In other words it appears that the White House's tongue-in-cheek rejection of a tongue-in-cheek request has so raised the ire of the crowd that it has upped the ante, rammed its tongue deeper into the side of its mouth and put its money on the table.
And judging by the early response, this hipster melodrama laden with irony is nowhere near running out of steam. The 20 million pound (over $30 million) funding goal is clearly designed to be unattainable as it would be about triple the record-setting amount raised by the Pebble watch. Oh yes, and there's also this in the project description:
"The main challenge is assuring Kickstarter that this is a joke and not a serious project. As proof, the goal has been set high enough to make successful funding almost impossible."

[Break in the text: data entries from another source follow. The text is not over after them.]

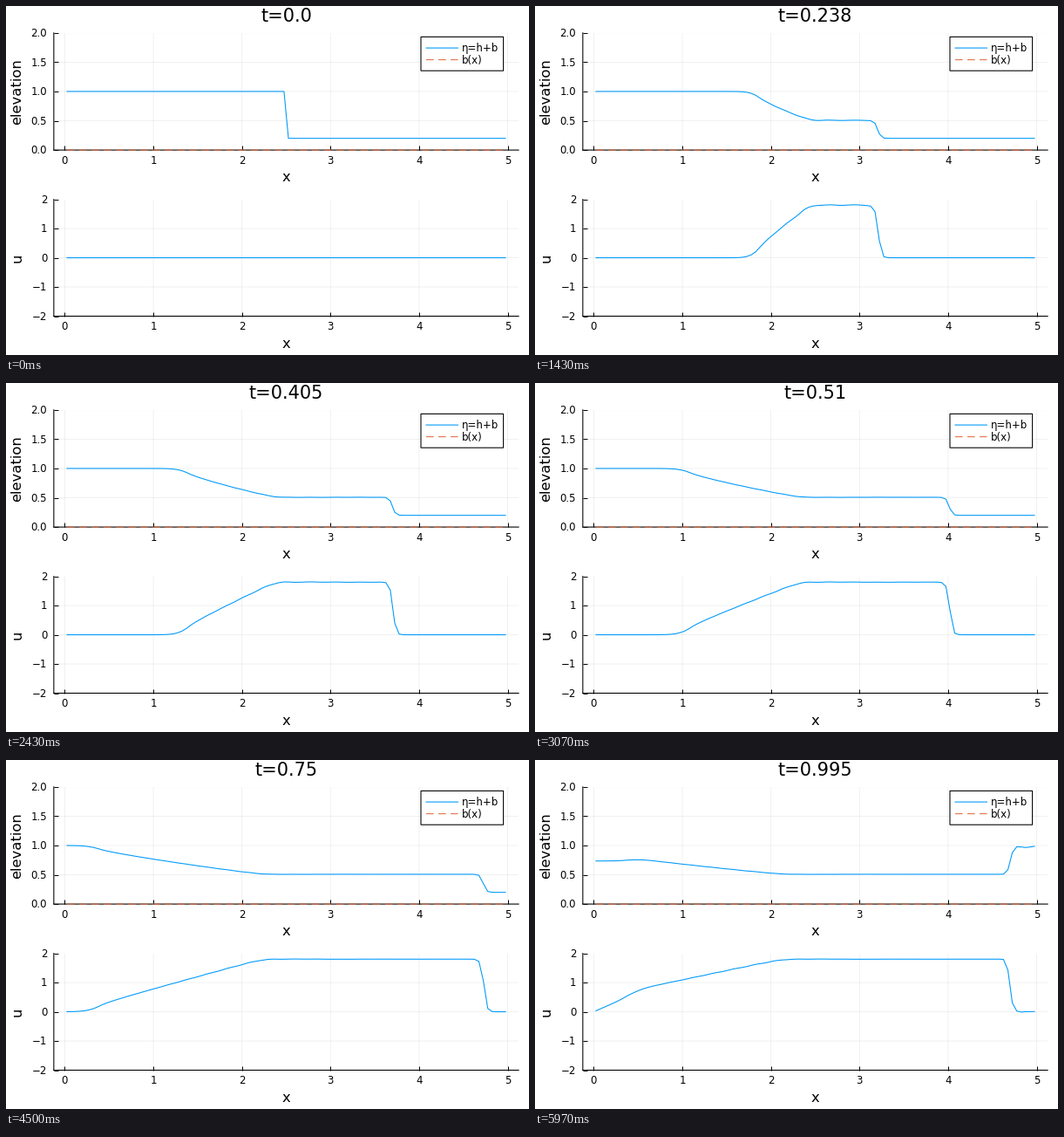
Write a matplotlib script that moves like this. It is 600 px wide and 400 px high and loops after 6010 ms.

```python
import numpy as np
import matplotlib.pyplot as plt
from matplotlib.animation import FuncAnimation
from matplotlib.patches import Rectangle

W, H, DPI = 600, 400, 100
FRAMES, LOOP_MS = 180, 6010
G, CFL, N, LENGTH = 9.81, 0.45, 100, 5.0
BLUE, ORANGE, DASH = "#009AFA", "#E36F47", (8, 5)
PX = 72 / DPI
LINE = 1.08 * PX
TICK, LABEL, TITLE = 11.8 * PX, 16.4 * PX, 20.9 * PX
LEFT, RIGHT = 54.85, 588.1

plt.rcParams["font.family"] = "DejaVu Sans"
dx = LENGTH / N
x = (np.arange(N) + 0.5) * dx


def minmod(a, b):
    return np.where(a * b > 0, np.sign(a) * np.minimum(abs(a), abs(b)), 0)


def flux(q):
    h, m = q
    return np.array([m, m * m / h + 0.5 * G * h * h])


def pad(q):
    """Two mirrored ghost cells behind each wall."""
    wall = np.array([[1], [-1]])
    return np.hstack([wall * q[:, 1::-1], q, wall * q[:, :-3:-1]])


def rate(q):
    """Central-upwind finite volumes with minmod slopes."""
    p = pad(q)
    d = np.diff(p)
    half = 0.5 * minmod(d[:, :-1], d[:, 1:])
    c = p[:, 1:-1]
    left, right = (c + half)[:, :-1], (c - half)[:, 1:]
    ul, ur = left[1] / left[0], right[1] / right[0]
    cl, cr = np.sqrt(G * left[0]), np.sqrt(G * right[0])
    ap = np.maximum(np.maximum(ul + cl, ur + cr), 0)
    am = np.minimum(np.minimum(ul - cl, ur - cr), 0)
    f = (ap * flux(left) - am * flux(right) + ap * am * (right - left)) / (ap - am)
    return -np.diff(f) / dx


def solve():
    """Dam break in a closed basin, one Euler step per frame."""
    q = np.array([np.where(x < LENGTH / 2, 1.0, 0.2), np.zeros(N)])
    t, states = 0.0, [(0.0, q)]
    for _ in range(FRAMES - 1):
        speed = np.max(abs(q[1] / q[0]) + np.sqrt(G * q[0]))
        dt = min(CFL * dx / speed, 1 - t)
        q = q + dt * rate(q)
        t += dt
        states.append((t, q))
    return states


states = solve()
fig = plt.figure(figsize=(W / DPI, H / DPI), dpi=DPI, facecolor="white")


def text(px, py, s, size, **kw):
    return fig.text(px / W, 1 - py / H, s, fontsize=size, **kw)


def panel(top, bottom, lo, hi, step, fmt, name):
    ax = fig.add_axes([LEFT / W, 1 - bottom / H, (RIGHT - LEFT) / W, (bottom - top) / H])
    ax.set_xlim(-0.1235, 5.1235)
    ax.set_ylim(lo, hi)
    ax.set_xticks(range(6))
    ax.set_yticks(np.arange(lo, hi + step / 2, step))
    ax.tick_params(direction="in", length=5 * PX, width=PX, labelleft=False, labelbottom=False)
    ax.grid(color="black", alpha=0.1, lw=0.55 * PX, snap=False)
    ax.set_axisbelow(True)
    for side, spine in ax.spines.items():
        spine.set(linewidth=LINE, visible=side in ("left", "bottom"), zorder=1.5, snap=False)
    for v in range(6):
        px = LEFT + (v + 0.1235) / 5.247 * (RIGHT - LEFT)
        text(px, bottom + 15.6, str(v), TICK, ha="center")
    for v in ax.get_yticks():
        py = bottom - (v - lo) / (hi - lo) * (bottom - top)
        text(47.2, py + 4.3, fmt(v), TICK, ha="right")
    text((LEFT + RIGHT) / 2, bottom + 36.2, "x", LABEL, ha="center")
    text(17.3, (top + bottom) / 2, name, LABEL, rotation=90, rotation_mode="anchor",
         ha="center", va="baseline")
    return ax


def curve(ax, **kw):
    line, = ax.plot(x, 0 * x, lw=LINE, snap=False, zorder=3, **kw)
    return line


def legend(ax):
    kw = dict(transform=None, zorder=5, snap=False)
    ax.add_patch(Rectangle((476, H - 74.2), 94.6, 38.8, fc="white", ec="black", lw=LINE, **kw))
    for y, s, style in ((48.1, "η=h+b", dict(color=BLUE)),
                        (61.6, "b(x)", dict(color=ORANGE, dashes=DASH))):
        ax.plot([482, 518.5], [H - y, H - y], lw=LINE, **style, **kw)
        text(523, y + 4.2, s, TICK, zorder=6)


ax_top = panel(30.8, 165.1, 0, 2, 0.5, "{:.1f}".format, "elevation")
ax_low = panel(221.6, 355.5, -2, 2, 1, lambda v: f"{v:.0f}".replace("-", "−"), "u")
surface = curve(ax_top, color=BLUE)
curve(ax_top, color=ORANGE, dashes=DASH, clip_on=False)
velocity = curve(ax_low, color=BLUE)
legend(ax_top)
title = text((LEFT + RIGHT) / 2, 18, "", TITLE, ha="center")


def update(i):
    t, (h, m) = states[i]
    surface.set_ydata(h)
    velocity.set_ydata(m / h)
    title.set_text(f"t={float(round(t, 3))}")
    return surface, velocity, title


anim = FuncAnimation(fig, update, frames=FRAMES, interval=LOOP_MS / FRAMES, repeat=True, repeat_delay=0)
plt.show()
```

The key word there is "almost." Here we are on day 2 of the campaign and nearly 150,000 pounds has already been raised. That's not quite a quick enough pace to hit the goal, but with the right amount of media attention or viral transmission, it seems actually conceivable.
Therein lies the danger of the "mock" Kickstarter. How many of the already hundreds of backers in on the joke have only pledged their support in the form of real world dollars because it appears to be a sure thing that the campaign won't actually be funded? If the whole thing is a gag, why not pledge $500 that you don't really have? Why not $1,000?
What happens if enough such insincere backers get involved and the Open Source Death Star actually meets its goal? The project creators, www.gnut.co.uk, have structured the incentives in such a way that nobody really gets anything if they miraculously hit their goal, except for a thank you and "your name etched onto the underneath of one of the MSE-6-series repair droids used on the finished station." (For pledges of ten pounds or more.)
Of course, the station doesn't get finished unless the project meets its $850 quadrillion stretch goal. And since that's thousands of times more than the global gross domestic product, it's safe to say those stretch goals won't be met without the last minute support of the Galactic Empire itself.
That means no one gets anything for backing the construction of an open source Death Star, except for a thanks for contributing to the only thing Gnut.co.uk has promised to produce with 20 million pounds: "More detailed plans and enough chicken wire to protect reactor exhaust ports."
Those better be some damn impressive plans and golden chicken wire for that kind of cash.
- Eric Mack is Managing Editor for Crowdsourcing.org. He has covered business, technology and politics for more than a decade for major outlets including CNET, CBS, AOL, NPR, Wired, and the New York Times. You can contact him at firstname.lastname@example.org. Find him on Twitter and Google+. Also be sure to follow Crowdsourcing.org on Twitter and join our Crowdsourcing community on Google+.